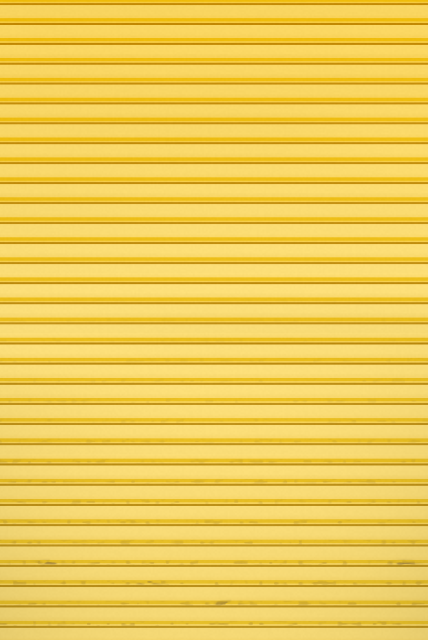
A Shadertoy shader for this texture:

```glsl
float hash(vec2 p) {
    return fract(sin(dot(p, vec2(127.1, 311.7))) * 43758.5453);
}

float noise(vec2 p) {
    vec2 i = floor(p), f = fract(p);
    f = f * f * (3.0 - 2.0 * f);
    return mix(mix(hash(i), hash(i + vec2(1, 0)), f.x),
               mix(hash(i + vec2(0, 1)), hash(i + vec2(1, 1)), f.x), f.y);
}

// Smooth coverage of the interval a..b, with edge softness w
float band(float x, float a, float b, float w) {
    return smoothstep(a - w, a + w, x) - smoothstep(b - w, b + w, x);
}

void mainImage(out vec4 fragColor, in vec2 fragCoord) {
    vec2 uv = fragCoord / iResolution.xy;
    float x = fragCoord.x / iResolution.y;
    float down = 1.0 - uv.y;

    // Slats widen slightly toward the bottom; phase 0 is the dark seam
    float slat = 32.307 * down - 0.449 * down * down - 0.21;
    float row = floor(slat + 0.5);
    float phase = slat - row;
    float soft = max(0.5 * fwidth(slat), 0.015);
    float tint = hash(vec2(row, 4.0)) - 0.5;
    float low = smoothstep(0.35, 1.0, down);

    // Flat face, paler at mid height and duller near the floor
    vec3 face = mix(vec3(0.98, 0.84, 0.38), vec3(0.985, 0.87, 0.47), smoothstep(0.0, 0.5, down));
    face = mix(face, vec3(0.96, 0.85, 0.46), smoothstep(0.7, 1.0, down));
    vec3 groove = mix(vec3(0.94, 0.74, 0.04), vec3(0.90, 0.75, 0.17), down);
    vec3 ridge = mix(vec3(0.96, 0.79, 0.25), vec3(0.96, 0.83, 0.38), down);
    vec3 seam = mix(vec3(0.76, 0.53, 0.0), vec3(0.71, 0.55, 0.09), down);

    // Rolled profile: face, groove, ridge, seam
    vec3 color = face + 0.012 * tint;
    color -= vec3(0.01, 0.02, 0.04) * smoothstep(0.25, 0.5, fract(phase + 1.0) - 0.2);
    color = mix(color, groove, band(phase, -0.29, -0.12, soft));
    color = mix(color, ridge, band(phase, -0.12, -0.045, soft));
    color = mix(color, seam, band(phase, -0.05, 0.05, soft) * (0.95 + 0.1 * tint));

    // Dust caught along the grooves, heavier on the lower slats
    float dust = smoothstep(0.55, 0.9, noise(vec2(x * 130.0, slat * 7.0)));
    float ledge = band(phase, -0.25, -0.04, 0.06);
    color = mix(color, vec3(0.68, 0.55, 0.20), 0.35 * dust * ledge * low);

    // A few dark smudges on the last slats
    for (int i = 0; i < 4; i++) {
        float id = float(i);
        vec2 center = vec2(fract(0.12 + 0.41 * id), 27.85 + floor(4.0 * hash(vec2(id, 9.0))));
        vec2 d = (vec2(uv.x, slat) - center) / vec2(0.03, 0.12);
        float patchy = smoothstep(0.35, 0.8, noise(vec2(x * 120.0, slat * 9.0 + id)));
        color = mix(color, vec3(0.50, 0.40, 0.22), 0.6 * exp(-dot(d, d)) * patchy);
    }

    // Fine grain, broad unevenness and dimmer lower corners
    color += 0.012 * (noise(vec2(x, uv.y) * 350.0) - 0.5);
    color += 0.015 * (noise(vec2(x * 3.0, slat * 0.3)) - 0.5);
    color *= 1.0 - 0.05 * low * pow(abs(2.0 * uv.x - 1.0), 3.0);
    fragColor = vec4(clamp(color, 0.0, 1.0), 1.0);
}
```
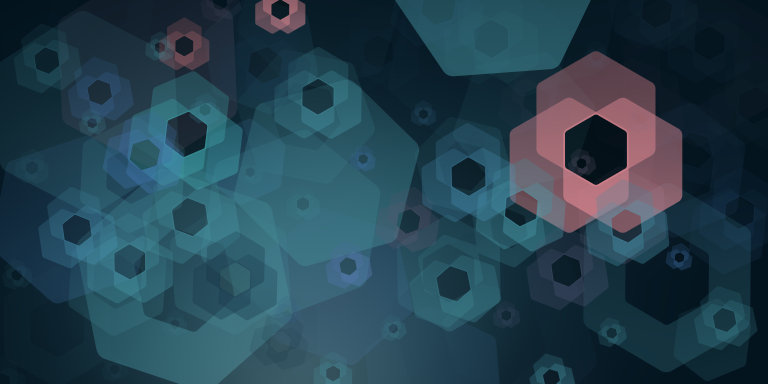
Write a Shadertoy shader that draws this background.

```glsl
// Translucent rounded hexagons drifting over a dark teal glow.
// Large plates and three-petal rosettes are scattered by a low-discrepancy
// sequence and faded by a density field that follows a diagonal band.

const vec3 NIGHT = vec3(0.01, 0.075, 0.115);
const vec3 DEEP  = vec3(0.07, 0.17, 0.24);
const vec3 TEAL  = vec3(0.25, 0.53, 0.58);
const vec3 BLUE  = vec3(0.22, 0.40, 0.60);
const vec3 MAUVE = vec3(0.42, 0.36, 0.46);
const vec3 ROSE  = vec3(0.92, 0.56, 0.60);
const vec3 CYAN  = vec3(0.27, 0.70, 0.73);

vec4 hash4(float n) {
    return fract(sin(n * vec4(12.99, 78.23, 37.72, 93.99) + 1.7) * 43758.5);
}

vec2 gradientAt(vec2 cell) {
    float a = 6.2832 * hash4(dot(cell, vec2(1.0, 57.0))).x;
    return vec2(cos(a), sin(a));
}

// Gradient noise, roughly -0.7 to 0.7
float gradientNoise(vec2 p) {
    vec2 i = floor(p), f = fract(p), e = vec2(1.0, 0.0);
    vec2 u = f * f * f * (f * (f * 6.0 - 15.0) + 10.0);
    float a = dot(gradientAt(i), f);
    float b = dot(gradientAt(i + e.xy), f - e.xy);
    float c = dot(gradientAt(i + e.yx), f - e.yx);
    float d = dot(gradientAt(i + e.xx), f - e.xx);
    return mix(mix(a, b, u.x), mix(c, d, u.x), u.y);
}

mat2 rotation(float a) {
    return mat2(cos(a), sin(a), -sin(a), cos(a));
}

// Distance to a pointy-top hexagon of given apothem with rounded corners
float hexagon(vec2 p, float apothem) {
    const vec3 k = vec3(-0.8660, 0.5, 0.57735);
    float corner = 0.13 * apothem, r = apothem - corner;
    p = abs(p.yx);
    p -= 2.0 * min(dot(k.xy, p), 0.0) * k.xy;
    p -= vec2(clamp(p.x, -k.z * r, k.z * r), r);
    return length(p) * sign(p.y) - corner;
}

float fill(float d) {
    return clamp(0.5 - d * iResolution.y, 0.0, 1.0);
}

float segmentDistance(vec2 p, vec2 a, vec2 b) {
    vec2 ab = b - a;
    return length(p - a - ab * clamp(dot(p - a, ab) / dot(ab, ab), 0.0, 1.0));
}

// How strongly shapes show at a place
float density(vec2 p) {
    float band = segmentDistance(p, vec2(0.45, 0.55), vec2(1.5, 0.2));
    return 0.12 + 0.88 * smoothstep(0.0, 1.0, (0.56 - band) / 0.42);
}

// Mostly teal, then blue, mauve and a few deep tones; bluer on the right
vec3 tint(float h, float x) {
    h = mix(h, 0.62, 0.5 * smoothstep(1.1, 1.6, x));
    vec3 c = mix(TEAL, BLUE, smoothstep(0.42, 0.62, h));
    c = mix(c, MAUVE, smoothstep(0.70, 0.78, h));
    return mix(c, DEEP, step(0.88, h));
}

// Hexagonal ring whose opacity fades toward one side
void plate(inout vec3 col, vec2 p, float size, float hole, vec3 ink, float alpha) {
    float cover = fill(hexagon(p, size)) * (1.0 - fill(hexagon(p, hole)));
    float sheen = mix(0.55, 1.0, smoothstep(-size, size, p.x * 0.5 - p.y));
    col = mix(col, ink, cover * alpha * sheen);
}

// Three overlapping hexagons around a shared hexagonal opening
void rosette(inout vec3 col, vec2 p, float size, vec3 ink, float alpha) {
    if (length(p) > 1.9 * size) return;
    float hole = fill(hexagon(p, 0.52 * size));
    for (int k = 0; k < 3; k++) {
        float a = 1.5708 + 2.0944 * float(k);
        vec2 q = p - 0.52 * size * vec2(cos(a), sin(a));
        float cover = fill(hexagon(q, size)) * (1.0 - hole);
        float sheen = mix(0.75, 1.0, smoothstep(size, -size, q.y));
        col = mix(col, ink * (0.84 + 0.08 * float(k)), cover * alpha * sheen);
    }
    col *= 1.0 - 0.5 * alpha * hole;
}

void mainImage(out vec4 fragColor, in vec2 fragCoord) {
    vec2 p = fragCoord / iResolution.y;

    // Night ground with a central glow and cloudy mauve drift
    vec2 q = (p - vec2(0.8, 0.28)) * vec2(0.9, 1.25);
    float cloud = gradientNoise(p * 2.3 + 4.0);
    float glow = exp(-4.0 * dot(q, q)) * (0.85 + 0.25 * cloud);
    vec3 col = mix(NIGHT, vec3(0.17, 0.34, 0.41), glow);
    float drift = density(p) * smoothstep(-0.1, 0.5, gradientNoise(p * 1.9));
    col = mix(col, vec3(0.17, 0.19, 0.28), 0.45 * drift);

    // Large scattered plates
    for (int i = 0; i < 32; i++) {
        float n = float(i);
        vec4 h = hash4(n + 3.0);
        vec2 c = fract(n * vec2(0.7549, 0.5698) + 0.3) * vec2(2.0, 1.0);
        float size = mix(0.09, 0.26, h.x * h.x);
        vec2 local = rotation(0.7 * (h.y - 0.5)) * (p - c);
        plate(col, local, size, size * 0.5 * step(0.4, h.w), tint(h.z, c.x),
              density(c) * mix(0.2, 0.42, h.y));
    }

    // Broad focal plates and the pale light below them
    plate(col, rotation(-0.2) * (p - vec2(0.48, 0.27)), 0.26, 0.12, TEAL, 0.55);
    plate(col, rotation(0.45) * (p - vec2(1.29, 1.06)), 0.25, 0.0, TEAL, 0.55);
    plate(col, rotation(0.25) * (p - vec2(0.85, 0.55)), 0.22, 0.0, TEAL, 0.5);
    vec2 low = p - vec2(0.78, -0.05);
    col = mix(col, vec3(0.40, 0.56, 0.58), 0.45 * exp(-9.0 * dot(low, low)));

    // Focal rosettes
    rosette(col, p - vec2(1.552, 0.61), 0.155, ROSE, 0.58);
    rosette(col, rotation(0.12) * (p - vec2(0.485, 0.65)), 0.1, CYAN, 0.42);
    rosette(col, p - vec2(0.73, 0.975), 0.045, ROSE, 0.5);
    rosette(col, p - vec2(0.48, 0.88), 0.045, ROSE * 0.7, 0.4);

    // Small scattered rosettes
    for (int i = 0; i < 52; i++) {
        float n = float(i);
        vec4 h = hash4(n + 61.0);
        vec2 c = fract(n * vec2(0.7549, 0.5698) + 0.62) * vec2(2.0, 1.0);
        vec3 ink = tint(h.z, c.x) * mix(0.95, 1.3, h.w);
        rosette(col, rotation(0.5 * (h.y - 0.5)) * (p - c),
                mix(0.022, 0.085, h.x * h.x), ink, density(c) * mix(0.16, 0.42, h.w));
    }

    fragColor = vec4(clamp(col, 0.0, 1.0), 1.0);
}
```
****************************************
### WHAT THE TASK REQUIRES
Tally the lines of the listing above that contain the word "iResolution" and state the result as a bare number.

### ANSWER TO THIS TASK
4